Ask Aerotek: Skills to Pay the Bills in Manufacturing
Employers in the manufacturing sector are in need of a few good employees. Research shows that up to 2 million manufacturing jobs will go unfilled between now and 2025. That spells big opportunity for job-seekers like you.
How do you get your foot in the door? And what manufacturing skills are most in demand?
Aerotek hiring experts answer these questions all the time. We asked Matt Molitor, a professional account recruiting manager with extensive experience in manufacturing, to share his advice for those on the hunt for opportunities in manufacturing.
Why should people be interested in manufacturing jobs?
“There’s a lot of opportunity in manufacturing right now. A lot of skilled workers are retiring, so there’s a big skills gap, and employers are struggling to fill positions. Manufacturers have responded by bridging that gap — offering both technical training to those who’ve gone without it and a foot in the door to those who have the technical training but not the on-site experience. Either way, employees have a chance to grow pretty quickly.”
How are manufacturers training people on the job?
“I’ll give an example. One of my largest clients developed a training program for welding. So they hire general laborers, and then take the ones that have three months of fantastic attendance and demonstrate a knack for learning and initiative-taking, and they offer a training program to the top ten people who want to be part of it. Those contractors get a four dollar per hour raise once they pass the training program.”
Wow. You mentioned welding. Are there other skills that are highly valuable right now?
“Machining, automotive and diesel mechanics are also in need. Another really big skill gap is soldering. That's a skill set that a lot of clients are looking for in the electronics and medical device field, which is growing rapidly. So anybody who earns an IPC-A-610 or J-Standard certification can really set themselves apart. Also forklift certification, and general certifications in blueprints, framing, and hazmat.”
“Basically any certification you can get will get the attention of employers, but some are more niche than others. I tell anyone, if you're halfway decent at math and you're mechanically inclined, look into becoming a machinist. The jobs are there.”
Let’s say a potential employee just wanted to get a foot in the door and then build on that and look at certifications further down the line. How would such a person stand out as a great candidate?
“The two biggest things I see employers responding to are reliability and initiative. So anyone who comes in and even goes a month without absence or tardiness really stands out. That and whether you’re asking about how to help even when it’s slow, like ‘What can I do next? Can I grab a broom?’ Every client and manager I talk to says they’d gladly take someone like that over a candidate with five years experience who doesn’t do those two things.”
So how do you recommend people emphasize that in their job search?
“There are some easy ways to show your reliability and initiative. For example, if you’re fifteen minutes early to the interview, that gets you a leg up. And if you send a follow-up thank you letter after the interview, that shows initiative and a positive attitude. Another other big thing that helps your case in the hiring process is providing references that will speak well for your reliability and initiative. Those little things can really make a difference between you and other candidates with more experience who don’t show the extra effort.”

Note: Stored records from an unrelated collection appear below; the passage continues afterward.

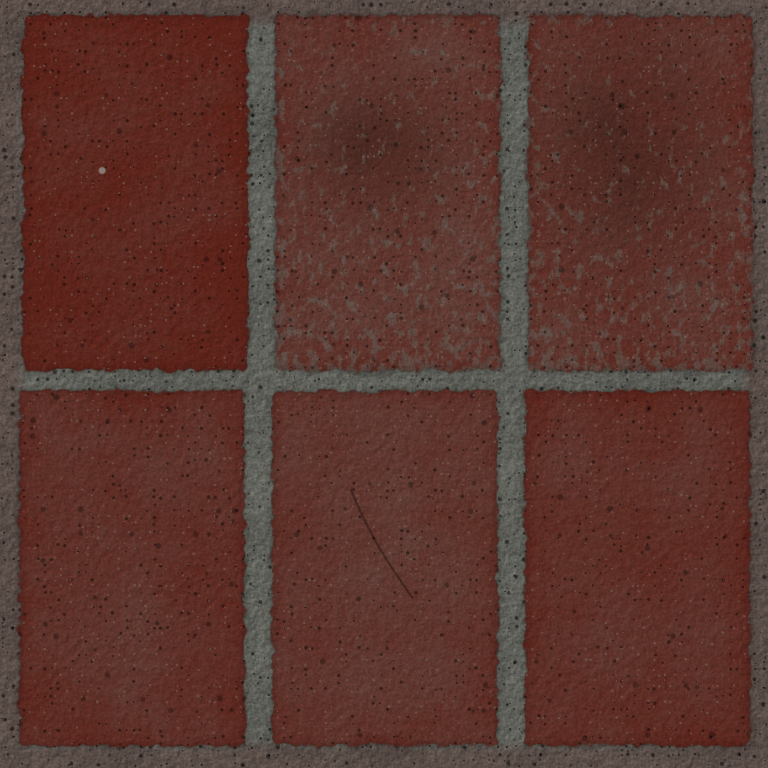
Give the GLSL for this texture, as a three.js fragment shader.

```glsl
// Worn red paving bricks, three across and two down, set in grey mortar.
// Each brick is a rounded-box distance warped by gradient noise; fractal noise
// adds dust, scorching and relief, and hashed cells scatter grit and pits.
#define GRID vec2(3.0, 2.0)
#define FIRST_CENTRE vec2(0.174, 0.260)
#define PITCH vec2(0.329, 0.489)
#define HALF_SIZE vec2(0.1465, 0.2310)
#define ROW_SHIFT 0.004
#define EDGE_SOFT 0.0018
#define EDGE_ROUGH 0.007
#define RELIEF 0.13
#define BRICK_RED vec3(0.360, 0.135, 0.100)
#define BRICK_DUSTY vec3(0.380, 0.262, 0.235)
#define MORTAR_GREY vec3(0.372, 0.376, 0.350)
#define MORTAR_BROWN vec3(0.350, 0.300, 0.280)

varying vec2 vUv;

vec2 hash2(vec2 p) {
  vec3 h = fract(p.xyx * vec3(0.1031, 0.1030, 0.0973));
  h += dot(h, h.yzx + 33.33);
  return fract((h.xx + h.yz) * h.zy);
}

float gradientDot(vec2 cell, vec2 corner, vec2 f) {
  float angle = 6.2832 * hash2(cell + corner).x;
  return dot(vec2(cos(angle), sin(angle)), f - corner);
}

float gradientNoise(vec2 p) {
  vec2 i = floor(p), f = p - i;
  vec2 u = f * f * f * (f * (f * 6.0 - 15.0) + 10.0);
  float low = mix(gradientDot(i, vec2(0.0), f), gradientDot(i, vec2(1.0, 0.0), f), u.x);
  float high = mix(gradientDot(i, vec2(0.0, 1.0), f), gradientDot(i, vec2(1.0), f), u.x);
  return mix(low, high, u.y);
}

float fbm(vec2 p) {
  float sum = 0.0, gain = 1.0;
  for (int i = 0; i < 4; i++) {
    sum += gain * gradientNoise(p);
    p = mat2(1.6, 1.2, -1.2, 1.6) * p + 7.3;
    gain *= 0.6;
  }
  return sum;
}

// Soft dots of random size in a jittered grid.
float specks(vec2 p, float density) {
  vec2 cell = floor(p);
  vec2 jitter = hash2(cell + 11.0), pick = hash2(cell + 57.0);
  float radius = mix(0.14, 0.36, pick.y);
  float dist = length(p - cell - mix(vec2(0.36), vec2(0.64), jitter));
  return step(pick.x, density) * (1.0 - smoothstep(radius * 0.4, radius, dist));
}

float roundBox(vec2 p, vec2 halfSize, float radius) {
  vec2 q = abs(p) - halfSize + radius;
  return length(max(q, 0.0)) + min(max(q.x, q.y), 0.0) - radius;
}

float segment(vec2 p, vec2 a, vec2 b) {
  vec2 ab = b - a;
  return length(p - a - ab * clamp(dot(p - a, ab) / dot(ab, ab), 0.0, 1.0));
}

void main() {
  vec2 uv = vUv;
  vec2 id = min(floor(uv * GRID), GRID - 1.0);
  vec2 centre = FIRST_CENTRE + PITCH * id + vec2((id.y - 0.5) * ROW_SHIFT, 0.0);
  vec2 p = uv - centre;

  // Ragged brick outline
  float rough = gradientNoise(uv * 42.0) * 0.7 + gradientNoise(uv * 115.0) * 0.6;
  float d = roundBox(p, HALF_SIZE, 0.007) + EDGE_ROUGH * rough;
  float brickMask = 1.0 - smoothstep(-EDGE_SOFT, EDGE_SOFT, d);

  // Shared surface grain, lit from the upper left
  float grain = fbm(uv * 95.0);
  float relief = grain - fbm((uv + vec2(-0.0022, 0.0022)) * 95.0);
  float cloud = fbm(uv * 9.0 + 3.0);
  float fine = gradientNoise(uv * 290.0);

  // Brick tint: dustiness by column for each row
  vec3 column = 1.0 - step(0.5, abs(vec3(0.0, 1.0, 2.0) - id.x));
  vec3 rowDust = mix(vec3(0.46, 0.62, 0.43), vec3(0.16, 0.66, 0.55), id.y);
  float worn = id.y * step(0.5, id.x);
  float rim = exp(d * 55.0);
  float dust = dot(column, rowDust) + cloud * 0.28 + grain * 0.16 - rim * 0.24;
  vec3 brick = mix(BRICK_RED, BRICK_DUSTY, clamp(dust, 0.0, 1.0));

  // Scorched patches and mortar film on the worn bricks
  vec2 s = (p - vec2(-0.015, 0.055)) / mix(vec2(0.085, 0.075), vec2(0.10, 0.13), column.z);
  float scorch = worn * exp(-dot(s, s)) * (0.9 + cloud * 0.6);
  brick = mix(brick, vec3(0.25, 0.125, 0.10), clamp(scorch * 0.65, 0.0, 1.0));
  float film = fbm(uv * vec2(75.0, 52.0)) + rim * 0.35 - p.y * 0.8;
  brick = mix(brick, MORTAR_GREY, worn * 0.5 * smoothstep(0.18, 0.65, film));

  // Grit, pits and scratches
  brick *= 1.0 + relief * RELIEF + fine * 0.13;
  brick *= 1.0 - 0.42 * specks(uv * 112.0, 0.16) - 0.3 * specks(uv * 61.0 + 19.0, 0.06);
  brick = mix(brick, vec3(0.46, 0.39, 0.36), 0.55 * specks(uv * 145.0 + 5.0, 0.11));
  vec2 bend = uv + vec2(0.006 * sin((uv.y - 0.22) * 22.0), 0.0);
  float scratch = segment(bend, vec2(0.457, 0.362), vec2(0.537, 0.222));
  brick *= 1.0 - 0.32 * (1.0 - smoothstep(0.0005, 0.0025, scratch));
  float chip = 1.0 - smoothstep(0.003, 0.006, length(uv - vec2(0.133, 0.778)));
  brick = mix(brick, vec3(0.52, 0.48, 0.46), chip);
  brick *= 1.0 - 0.16 * exp(d * 230.0);

  // Mortar: brown at the canvas border, grey in the inner joints
  vec2 margin = min(uv, 1.0 - uv);
  float border = 1.0 - smoothstep(0.018, 0.040, min(margin.x, margin.y) + cloud * 0.006);
  vec3 mortar = mix(MORTAR_GREY, MORTAR_BROWN, border);
  mortar *= 1.0 + cloud * 0.10 + grain * 0.10 + relief * RELIEF * 1.4 + fine * 0.16;
  mortar *= 1.0 - 0.5 * specks(uv * 90.0 + 31.0, 0.16) - 0.4 * specks(uv * 150.0, 0.12);
  mortar *= 1.0 - 0.22 * exp(-max(d, 0.0) * 320.0);

  gl_FragColor = vec4(mix(mortar, brick, brickMask), 1.0);
}
```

How does having a relationship with a recruiter help the candidates you work with?
“I do my best to help candidates put their job history in a context that makes them attractive to employers. We always follow up with your contacts to ask how pleased past employers have been with your work, and we help you take those references to the next step and relay them towards the next contract.”

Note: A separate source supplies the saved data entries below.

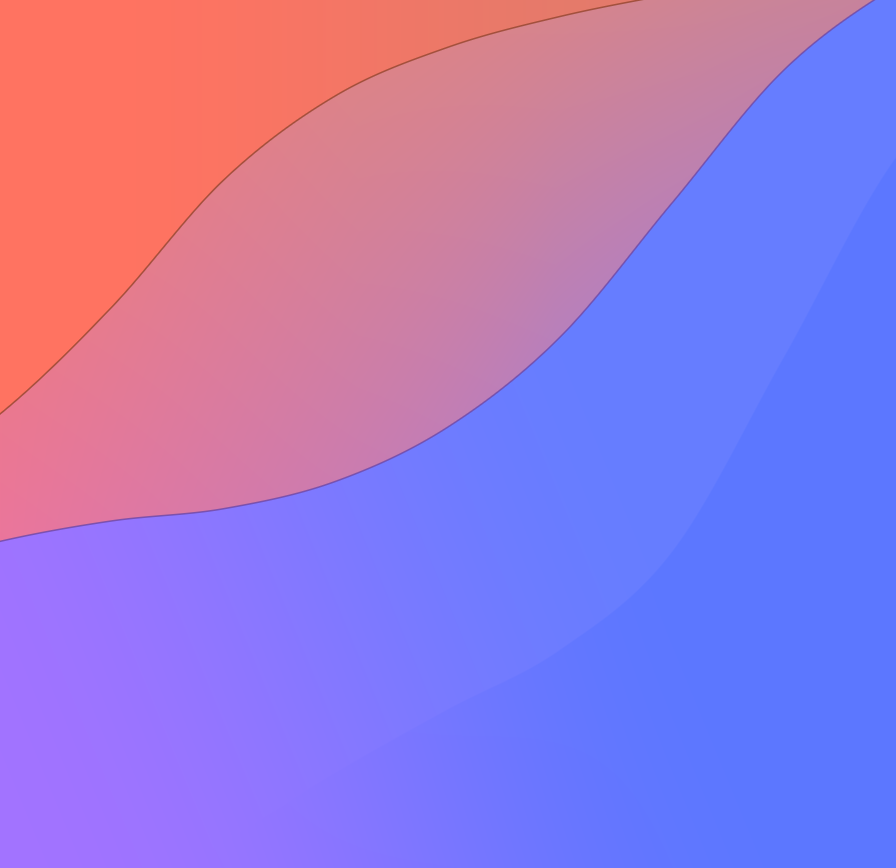
A Shadertoy shader for this background:

```glsl
// Layered flowing gradient: a coral corner, a rose band and a violet-to-blue field.
// Each layer ends at a smooth spline of height over x; thin dark rims trace two
// of the edges, and a faint deeper-blue swell fades in towards the right.

// Edge heights at evenly spaced x, with one extra knot beyond each side
const int SPANS = 8;
const float CORAL_EDGE[11] = float[11](
    0.435, 0.523, 0.6465, 0.793, 0.890, 0.9456, 0.981, 1.007, 1.030, 1.051, 1.073);
const float ROSE_EDGE[11] = float[11](
    0.341, 0.3763, 0.3999, 0.414, 0.4456, 0.5081, 0.6116, 0.7661, 0.9194, 1.016, 1.081);
const float SWELL_EDGE[11] = float[11](
    -0.183, -0.116, -0.0417, 0.0296, 0.1102, 0.1828, 0.2513, 0.3642, 0.5887, 0.8185, 0.946);

const vec3 CORAL_LEFT  = vec3(1.00, 0.45, 0.38);
const vec3 CORAL_RIGHT = vec3(0.89, 0.48, 0.42);
const vec3 ROSE_TOP_LEFT  = vec3(0.92, 0.47, 0.56);
const vec3 ROSE_TOP_MID   = vec3(0.86, 0.515, 0.535);
const vec3 ROSE_TOP_RIGHT = vec3(0.79, 0.52, 0.59);
const vec3 ROSE_LOW_LEFT  = vec3(0.92, 0.46, 0.61);
const vec3 ROSE_LOW_MID   = vec3(0.72, 0.50, 0.735);
const vec3 ROSE_LOW_RIGHT = vec3(0.78, 0.51, 0.61);
const vec3 VIOLET = vec3(0.635, 0.45, 1.0);
const vec3 BLUE   = vec3(0.40, 0.49, 1.0);
const vec3 SWELL_SHADE = vec3(0.04, 0.022, 0.0);
const vec3 CORAL_RIM = vec3(0.58, 0.27, 0.18);
const vec3 ROSE_RIM  = vec3(0.43, 0.28, 0.65);
const float RIM_HALF_WIDTH = 0.0009;
const float RIM_STRENGTH = 0.8;

// Cubic curve passing through the knots
float edgeHeight(in float knots[11], float x) {
    float s = x * float(SPANS);
    int i = clamp(int(floor(s)), 0, SPANS - 1);
    float t = s - float(i);
    float a = knots[i], b = knots[i + 1], c = knots[i + 2], d = knots[i + 3];
    return b + 0.5 * t * (c - a + t * (2.0 * a - 5.0 * b + 4.0 * c - d
             + t * (3.0 * (b - c) + d - a)));
}

// Approximate signed distance to an edge in canvas heights, positive above it
float edgeDistance(in float knots[11], vec2 uv, float aspect) {
    const float STEP = 0.002;
    float rise = edgeHeight(knots, uv.x + STEP) - edgeHeight(knots, uv.x - STEP);
    float slope = rise / (2.0 * STEP * aspect);
    return (uv.y - edgeHeight(knots, uv.x)) / sqrt(1.0 + slope * slope);
}

// Antialiased coverage of the area above an edge
float above(float dist, float pixel) {
    return clamp(dist / pixel + 0.5, 0.0, 1.0);
}

// Antialiased coverage of a thin line along an edge
float rim(float dist, float pixel) {
    return RIM_STRENGTH * (above(dist + RIM_HALF_WIDTH, pixel)
                         - above(dist - RIM_HALF_WIDTH, pixel));
}

vec3 threeStops(vec3 left, vec3 middle, vec3 right, float centre, float x) {
    vec3 first = mix(left, middle, clamp(x / centre, 0.0, 1.0));
    return mix(first, right, smoothstep(centre, 1.0, x));
}

void mainImage(out vec4 fragColor, in vec2 fragCoord) {
    vec2 uv = fragCoord / iResolution.xy;
    float aspect = iResolution.x / iResolution.y;
    float pixel = 1.0 / iResolution.y;

    float coralDist = edgeDistance(CORAL_EDGE, uv, aspect);
    float roseDist = edgeDistance(ROSE_EDGE, uv, aspect);
    float swellDist = edgeDistance(SWELL_EDGE, uv, aspect);

    // Violet-to-blue field with the faint swell below it
    float fieldBlend = smoothstep(-0.15, 0.75, uv.x + 0.4 * (uv.y - 0.4));
    vec3 color = mix(VIOLET, BLUE, fieldBlend);
    float swellFade = smoothstep(0.22, 0.75, uv.x);
    color -= SWELL_SHADE * swellFade * (1.0 - above(swellDist, pixel * 1.5));

    // Rose band, blended between its lower and upper edges
    float low = edgeHeight(ROSE_EDGE, uv.x);
    float high = edgeHeight(CORAL_EDGE, uv.x);
    float across = clamp((uv.y - low) / max(high - low, 0.01), 0.0, 1.0);
    vec3 roseLow = threeStops(ROSE_LOW_LEFT, ROSE_LOW_MID, ROSE_LOW_RIGHT, 0.62, uv.x);
    vec3 roseTop = threeStops(ROSE_TOP_LEFT, ROSE_TOP_MID, ROSE_TOP_RIGHT, 0.40, uv.x);
    color = mix(color, mix(roseLow, roseTop, across), above(roseDist, pixel));
    color = mix(color, ROSE_RIM, rim(roseDist, pixel));

    // Coral corner
    vec3 coral = mix(CORAL_LEFT, CORAL_RIGHT, smoothstep(0.1, 0.75, uv.x));
    color = mix(color, coral, above(coralDist, pixel));
    color = mix(color, CORAL_RIM, rim(coralDist, pixel));

    fragColor = vec4(color, 1.0);
}
```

“We also do a lot of work up front to make sure you’re comfortable with the requirements of any given position. We always clarify with employers what the expectations are for day one, week one, 30 days, 60 days, etc., and advocate to make sure you get the proper on-the-job training for the desired task. And before you show up to a new job, we'll set up a walkthrough so you’ll get a feel for the environment and what you’ll be doing in it.”
“The biggest thing I do for employees is promote them to employers as the top candidate as opposed to just one among a stack of twenty resumes that goes through human resources. Since we have a relationship with employers, recruiters are able to put you on the top of the pile.”
Want to know more about manufacturing careers? Check out previous articles on the subject, such as “A New Generation of Manufacturing,” or “Manufacturing Solutions for the Skilled Trades Gap.”
If you’re looking for an opportunity, consider reaching out to an expert like Matt Molitor. Specialists near you can help prepare a career strategy built to develop manufacturing skills and experience.Talk with an Aerotek recruiter. And if you’re looking for a job, visit our job board to find your next great opportunity. Create a free career account today to customize your search.